Being the chairman of the Aboriginal Disability Network of NSW (ADN) brings a great feeling of pride and honour to represent on this level with my other colleagues as a collective voice on behalf of indigenous Australians with a disability.
One opportunity that arose through the ADN was a portrait photo session with Belinda Mason, an Australian world renowned photographer to be in her exhibition of indigenous Australians with a disability titled Unfinished Business.
This led to me getting a call to represent the exhibition on its first stop in the United Nations in Geneva, Switzerland for a week with my wife Amy, and Luke O’Connell, an ADN representative.
When I told Amy, my fiancée at the time, she was ecstatic with joy and suggested we drop our wedding plans for the 30 November this year and elope overseas.So we planned to extend the trip for a further two weeks, one in Florence, Italy and another in Paris, France.
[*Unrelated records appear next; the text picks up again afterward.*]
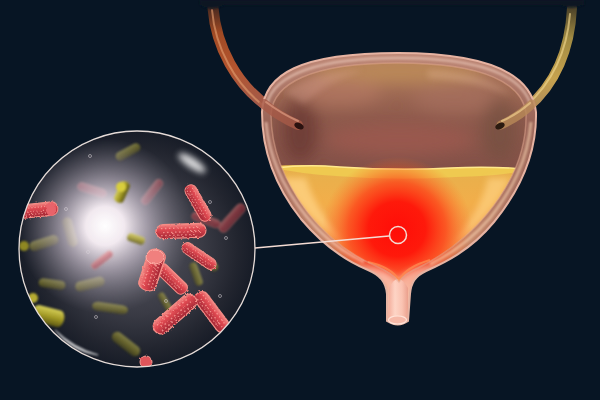
<!DOCTYPE html>
<html lang="en">
<head>
<meta charset="utf-8">
<title>Bladder infection illustration</title>
<style>
:root{--night:#071524;--red:#d8404a;--red-dark:#8c1f2b;--red-light:#ff9a92;--olive:#a39a26;--line:#f4dcd4}
html,body{margin:0;background:var(--night);overflow:hidden}
.illustration{display:block;width:600px;height:400px;background:var(--night)}
.callout{fill:none;stroke:var(--line);stroke-width:1.5}
.lens-rim{fill:none;stroke:#e6dcd8;stroke-width:1.3}
</style>
</head>
<body>
<svg class="illustration" viewBox="0 0 600 400" role="img" aria-label="Bladder with an inflamed area and a magnified view of rod-shaped bacteria">
<defs>
<linearGradient id="ureter-left" x1="0" y1="0" x2="0" y2="1"><stop offset="0" stop-color="#4a2a20"/><stop offset=".25" stop-color="#a04a24"/><stop offset=".6" stop-color="#b4552f"/><stop offset="1" stop-color="#a05a4c"/></linearGradient>
<linearGradient id="ureter-right" x1="0" y1="0" x2="0" y2="1"><stop offset="0" stop-color="#4c4228"/><stop offset=".3" stop-color="#a08a42"/><stop offset=".7" stop-color="#c6a24e"/><stop offset="1" stop-color="#b08c5a"/></linearGradient>
<linearGradient id="wall" x1="0" y1="0" x2="0" y2="1"><stop offset="0" stop-color="#c08a78"/><stop offset=".25" stop-color="#9a6558"/><stop offset=".5" stop-color="#a87060"/><stop offset="1" stop-color="#f0a878"/></linearGradient>
<linearGradient id="cavity" x1="0" y1="0" x2="0" y2="1"><stop offset="0" stop-color="#b07a5c"/><stop offset=".25" stop-color="#8e5a4c"/><stop offset=".6" stop-color="#7d4b45"/><stop offset="1" stop-color="#9a5c48"/></linearGradient>
<linearGradient id="urine" x1="0" y1="0" x2="0" y2="1"><stop offset="0" stop-color="#e6b04c"/><stop offset=".3" stop-color="#f2ae4a"/><stop offset=".7" stop-color="#f39a4e"/><stop offset="1" stop-color="#f5b08a"/></linearGradient>
<radialGradient id="inflammation"><stop offset="0" stop-color="#ff0d08"/><stop offset=".38" stop-color="#ff1509" stop-opacity=".97"/><stop offset=".65" stop-color="#ff3210" stop-opacity=".68"/><stop offset="1" stop-color="#ff6a20" stop-opacity="0"/></radialGradient>
<linearGradient id="urethra"><stop offset="0" stop-color="#f2a594"/><stop offset=".35" stop-color="#ffd9cc"/><stop offset=".7" stop-color="#fbc4b4"/><stop offset="1" stop-color="#e89a88"/></linearGradient>
<radialGradient id="lens" cx=".5" cy=".5" r=".5"><stop offset="0" stop-color="#55555f"/><stop offset=".55" stop-color="#3a3b45"/><stop offset=".85" stop-color="#22252f"/><stop offset="1" stop-color="#171c27"/></radialGradient>
<radialGradient id="glow"><stop offset="0" stop-color="#fff"/><stop offset=".22" stop-color="#fbf2f8" stop-opacity=".95"/><stop offset=".5" stop-color="#cfc4d2" stop-opacity=".62"/><stop offset="1" stop-color="#8a8592" stop-opacity="0"/></radialGradient>
<linearGradient id="rod-red" x1="0" y1="0" x2="0" y2="1"><stop offset="0" stop-color="#f28a86"/><stop offset=".35" stop-color="#e04a52"/><stop offset="1" stop-color="#a22634"/></linearGradient>
<linearGradient id="rod-olive" x1="0" y1="0" x2="0" y2="1"><stop offset="0" stop-color="#d6cf58"/><stop offset=".5" stop-color="#a39a26"/><stop offset="1" stop-color="#5c5714"/></linearGradient>
<filter id="soft1" x="-30%" y="-60%" width="160%" height="220%"><feGaussianBlur stdDeviation="1"/></filter>
<filter id="soft3" x="-40%" y="-80%" width="180%" height="260%"><feGaussianBlur stdDeviation="3"/></filter>
<filter id="soft8" x="-50%" y="-50%" width="200%" height="200%"><feGaussianBlur stdDeviation="8"/></filter>
<filter id="grain" x="-5%" y="-20%" width="110%" height="140%"><feTurbulence type="fractalNoise" baseFrequency=".4" numOctaves="2" seed="4" result="noise"/><feDisplacementMap in="SourceGraphic" in2="noise" scale="3"/></filter>
<path id="bladder-shape" d="M262 112C264 74 300 53 398 53C494 53 532 77 536 112C537 154 520 190 494 222C470 251 444 263 426 271C415 276 411 283 410 294L408 321Q398 328 387 321L387 294C386 282 380 275 368 270C346 261 322 244 301 219C278 190 262 154 262 112Z"/>
<path id="cavity-shape" d="M271 114C273 84 310 63 398 63C486 63 522 84 526 113C527 150 512 184 487 214C463 243 436 259 418 268Q404 274 399 282Q392 273 376 266C352 256 328 238 308 213C286 184 271 150 271 114Z"/>
<clipPath id="bladder-clip"><use href="#bladder-shape"/></clipPath>
<clipPath id="cavity-clip"><use href="#cavity-shape"/></clipPath>
<clipPath id="lens-clip"><circle cx="137" cy="249" r="118"/></clipPath>
<g id="red-rod">
<rect x="-25" y="-7" width="50" height="14" rx="7" fill="url(#rod-red)" stroke="#f58d86" stroke-width="1.2"/>
<path d="M-20-3H20M-18 1H19M-20 4H16" fill="none" stroke="#ffaaa0" stroke-width="1.3" stroke-dasharray="1.5 2.5" opacity=".75"/>
</g>
<rect id="olive-rod" x="-15" y="-5" width="30" height="10" rx="5" fill="url(#rod-olive)"/>
</defs>

<rect width="600" height="400" fill="#071524"/>

<g id="ureters" fill="none" stroke-linecap="round">
<path d="M213 8C216 46 236 85 270 108" stroke="url(#ureter-left)" stroke-width="11"/>
<path d="M212 10C215 46 234 85 268 109" stroke="#e09a6c" stroke-width="2" opacity=".65"/>
<path d="M572 8C570 48 556 84 527 108" stroke="url(#ureter-right)" stroke-width="10"/>
<path d="M570 14C567 50 553 82 526 106" stroke="#f0d68c" stroke-width="2" opacity=".65"/>
</g>
<path d="M200 0H584V5Q570 10 560 5H225Q210 12 200 5Z" fill="#071524" filter="url(#soft1)"/>

<g id="bladder">
<use href="#bladder-shape" fill="url(#wall)"/>
<use href="#cavity-shape" fill="url(#cavity)"/>
<g clip-path="url(#cavity-clip)">
<g filter="url(#soft8)">
<ellipse cx="400" cy="72" rx="85" ry="11" fill="#c49458" opacity=".65"/>
<ellipse cx="340" cy="92" rx="42" ry="14" fill="#b87a66" opacity=".6"/>
<ellipse cx="455" cy="98" rx="42" ry="16" fill="#a9705f" opacity=".6"/>
<ellipse cx="400" cy="140" rx="75" ry="16" fill="#a05a50" opacity=".7"/>
<ellipse cx="300" cy="130" rx="18" ry="32" fill="#64352f" opacity=".7"/>
<ellipse cx="500" cy="130" rx="18" ry="32" fill="#74503f" opacity=".7"/>
</g>
<path d="M284 92Q316 70 364 70Q326 82 304 104Z" fill="#e0a898" opacity=".3" filter="url(#soft3)"/>
<path d="M428 70Q486 72 512 96Q474 80 428 78Z" fill="#e6b89a" opacity=".35" filter="url(#soft3)"/>
<path d="M260 166Q300 164 330 169Q398 176 456 171Q500 167 540 170V290H260Z" fill="url(#urine)"/>
<path d="M270 167Q300 163 340 167Q398 170 450 168Q500 165 530 170Q500 176 456 177Q396 181 336 176Q300 174 270 167Z" fill="#efc950"/>
<path d="M276 168Q305 164 340 167Q398 171 450 168Q490 166 524 169" fill="none" stroke="#ffe98c" stroke-width="1.4"/>
<path d="M282 178Q300 214 346 246Q314 206 306 178Z" fill="#ffd486" opacity=".75" filter="url(#soft3)"/>
<path d="M510 178Q494 216 450 248Q482 208 488 178Z" fill="#ffd486" opacity=".65" filter="url(#soft3)"/>
</g>
<g clip-path="url(#bladder-clip)">
<ellipse cx="397" cy="229" rx="75" ry="72" fill="url(#inflammation)"/>
<path d="M350 265Q382 264 398 280Q412 264 446 264L416 284L411 325H385V286Z" fill="url(#urethra)" opacity=".72" filter="url(#soft3)"/>
<path d="M389 288Q398 270 408 288V324H388Z" fill="url(#urethra)" opacity=".8"/>
<path d="M394 290V318" stroke="#fff3ea" stroke-width="3" opacity=".75" filter="url(#soft1)"/>
</g>
<path d="M368 262Q391 267 399 280Q406 267 430 260" fill="none" stroke="#ff8a4e" stroke-width="2" opacity=".8"/>
<use href="#cavity-shape" fill="none" stroke="#e2a890" stroke-width="1.5" opacity=".5"/>
<use href="#bladder-shape" fill="none" stroke="#e6b3a2" stroke-width="2"/>
<path d="M267 104C274 74 320 58 398 58S522 74 531 106" fill="none" stroke="#f0cfc0" stroke-width="2.5" opacity=".6" filter="url(#soft1)"/>
<path d="M266 122C269 160 285 190 306 216Q330 246 364 262" fill="none" stroke="#ffd8c4" stroke-width="3" opacity=".55" filter="url(#soft1)"/>
<path d="M531 122C528 160 512 190 490 218Q464 248 430 264" fill="none" stroke="#ffdcb8" stroke-width="3" opacity=".55" filter="url(#soft1)"/>
<ellipse cx="397.5" cy="320" rx="9" ry="4" fill="#f6b9a8" stroke="#ffe3d8" stroke-width="1.2"/>
<g id="ureter-openings" fill="none" stroke-linecap="round">
<path d="M264 104Q278 116 298 125" stroke="#a85a48" stroke-width="10" opacity=".8"/>
<path d="M266 102Q282 114 298 121" stroke="#dc9a80" stroke-width="2" opacity=".7"/>
<path d="M532 104Q520 116 501 125" stroke="#b98a58" stroke-width="9" opacity=".8"/>
<path d="M530 103Q518 114 502 121" stroke="#ecca8c" stroke-width="2" opacity=".7"/>
<ellipse cx="299" cy="126" rx="5" ry="3" transform="rotate(25 299 126)" fill="#2a1210"/>
<ellipse cx="500" cy="126" rx="5" ry="3" transform="rotate(-25 500 126)" fill="#2a1a10"/>
</g>
</g>

<g id="magnified-view">
<circle cx="137" cy="249" r="118" fill="url(#lens)"/>
<g clip-path="url(#lens-clip)">
<g id="far-bacteria" filter="url(#soft1)" opacity=".5">
<use href="#olive-rod" transform="translate(128 152) rotate(-28) scale(.9)"/>
<use href="#olive-rod" transform="translate(44 243) rotate(-18)"/>
<use href="#olive-rod" transform="translate(52 284) rotate(8) scale(.9)"/>
<use href="#olive-rod" transform="translate(90 284) rotate(-14)"/>
<use href="#olive-rod" transform="translate(110 308) rotate(8) scale(1.2 .9)"/>
<use href="#olive-rod" transform="translate(126 344) rotate(38) scale(1.1)"/>
<use href="#olive-rod" transform="translate(206 262) rotate(32) scale(.9)"/>
<use href="#olive-rod" transform="translate(196 274) rotate(70) scale(.8)"/>
<use href="#olive-rod" transform="translate(70 232) rotate(74)"/>
<use href="#olive-rod" transform="translate(165 302) rotate(60) scale(.7)"/>
<use href="#red-rod" transform="translate(232 218) rotate(-48) scale(.7)"/>
<use href="#red-rod" transform="translate(152 192) rotate(-52) scale(.6)"/>
<use href="#red-rod" transform="translate(92 190) rotate(18) scale(.6)"/>
<use href="#red-rod" transform="translate(206 220) rotate(20) scale(.6)"/>
</g>
<circle cx="105" cy="226" r="88" fill="url(#glow)"/>
<g filter="url(#soft1)">
<use href="#red-rod" transform="translate(102 260) rotate(-38) scale(.5)" opacity=".45"/>
<use href="#olive-rod" transform="translate(122 192) rotate(-66) scale(.75 1)"/>
<circle cx="121" cy="187" r="5" fill="#d8ce3e"/>
<use href="#olive-rod" transform="translate(136 239) rotate(18) scale(.6 .8)" opacity=".8"/>
<use href="#olive-rod" transform="translate(48 316) rotate(14) scale(1.1 1.7)"/>
<circle cx="33" cy="298" r="5" fill="#b5ab30"/>
<circle cx="24" cy="246" r="5" fill="#8f8824"/>
</g>
<g id="near-bacteria" filter="url(#grain)">
<use href="#red-rod" transform="translate(38 210) rotate(-6) scale(.8 .95)"/>
<ellipse cx="51" cy="209" rx="5" ry="7" fill="#e8646a"/>
<use href="#red-rod" transform="translate(198 203) rotate(60) scale(.8 .85)"/>
<use href="#red-rod" transform="translate(181 231) rotate(-2)"/>
<use href="#red-rod" transform="translate(199 256) rotate(34) scale(.78 .8)"/>
<use href="#red-rod" transform="translate(172 279) rotate(44) scale(.75 .9)"/>
<use href="#red-rod" transform="translate(152 270) rotate(-72) scale(.85 1.25)"/>
<ellipse cx="155" cy="257" rx="9" ry="7" fill="#f0807e" stroke="#ffb0a8"/>
<use href="#red-rod" transform="translate(212 312) rotate(53) scale(.95 1)"/>
<use href="#red-rod" transform="translate(175 314) rotate(-41) scale(1.05 1.1)"/>
<circle cx="146" cy="362" r="6" fill="#e0545a" stroke="#f59a92"/>
</g>
<g id="particles" fill="none" stroke="#d8d2d8" stroke-width=".8" opacity=".7">
<circle cx="90" cy="156" r="1.5"/><circle cx="210" cy="202" r="1.5"/><circle cx="226" cy="238" r="1.5"/><circle cx="88" cy="252" r="1.5"/><circle cx="166" cy="301" r="1.5"/><circle cx="220" cy="296" r="1.5"/><circle cx="66" cy="209" r="1.5"/><circle cx="96" cy="317" r="1.5"/>
</g>
<ellipse cx="192" cy="163" rx="16" ry="5" transform="rotate(34 192 163)" fill="#fff" opacity=".85" filter="url(#soft3)"/>
<path d="M55 330Q74 348 98 355Q72 352 55 330Z" fill="#fff" stroke="#fff" opacity=".75" filter="url(#soft1)"/>
</g>
<circle class="lens-rim" cx="137" cy="249" r="118"/>
</g>

<g id="callout">
<path class="callout" d="M255 248L389 236"/>
<circle class="callout" cx="398" cy="235" r="8.5"/>
</g>
</svg>
</body>
</html>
Before the trip, the whole idea of how we were going to deal with being on a plane for 20-odd hours, using foreign disability hire equipment, the functionality of our hotel rooms, my wheelchair coping in thousand-year-old cities with cobblestones and general access, etc.
We hadn’t really done anything like this in Australia – let alone overseas – since I’ve been in a wheelchair, but it all worked out in the end and I wouldn’t have changed a thing. I could count on one hand the amount of times where access was an issue (generally out on the streets), but don’t get me wrong – it was a bit bumpy here and there and a lot of restaurants in all three countries have outside dining if you can’t get in.
The United Nations was an eye-opener, seeing all the people from different walks of life in there for various reasons. For example, the US Secretary of State John Kerry was there handling the Syria issues
The exhibition itself was an awesome display with the lit-up 3D lenticular prints and so many powerful stories accompanying the portraits.
I ran into Ellen Walker from the International Disability Alliance (www.internationaldisabilityalliance.org/en) and we sat down and wrote down a resolution together on indigenous peoples with a disability, which will hopefully that pass the next council.
Florence, Italy was the highlight because I got to marry Amy my partner of 12 years up on Piazzale Michelangelo, overlooking the whole city of Florence. It was magic. The city, food, people, hospitality, architecture and art set the bar. The grotto on the back of our hotel was where Michelangelo studied as a nine-year-old boy in the first school of arts in the world.
Paris, France was amazing – so flat and smooth. We would walk/roll to a destination then all throughout Paris they have bike port stations, so we ride back to the hotel. The look on some people’s faces with me zooming through Paris with my lights on and Amy tailing behind was funny. At most destinations, like the Louvre or Eiffel Tower, I would get shown to the front of the line, which was great, especially to see the Mona Lisa painting where being in a wheelchair you have your own viewing section right up close.
It was a great experience and we are already conjuring up our next trip.
Jake Briggs is a 28-year-old Aboriginal man from the Central Coast. He became a quadriplegic after a diving accident in 2010. Jake is an assistant contracts administrator for Brookfield Multiplex construction company and a qualified carpenter. He says he has a lot of career goals ahead of him in the building industry even if he’s not swinging a hammer anymore. Jake is also the chairman of the Aboriginal Disability Network of NSW, which he is very proud to be a part of, as a Wonnarua/ Kamilaroi man. He says it is really rewarding trying to build better outcomes for Aboriginal people with a disability.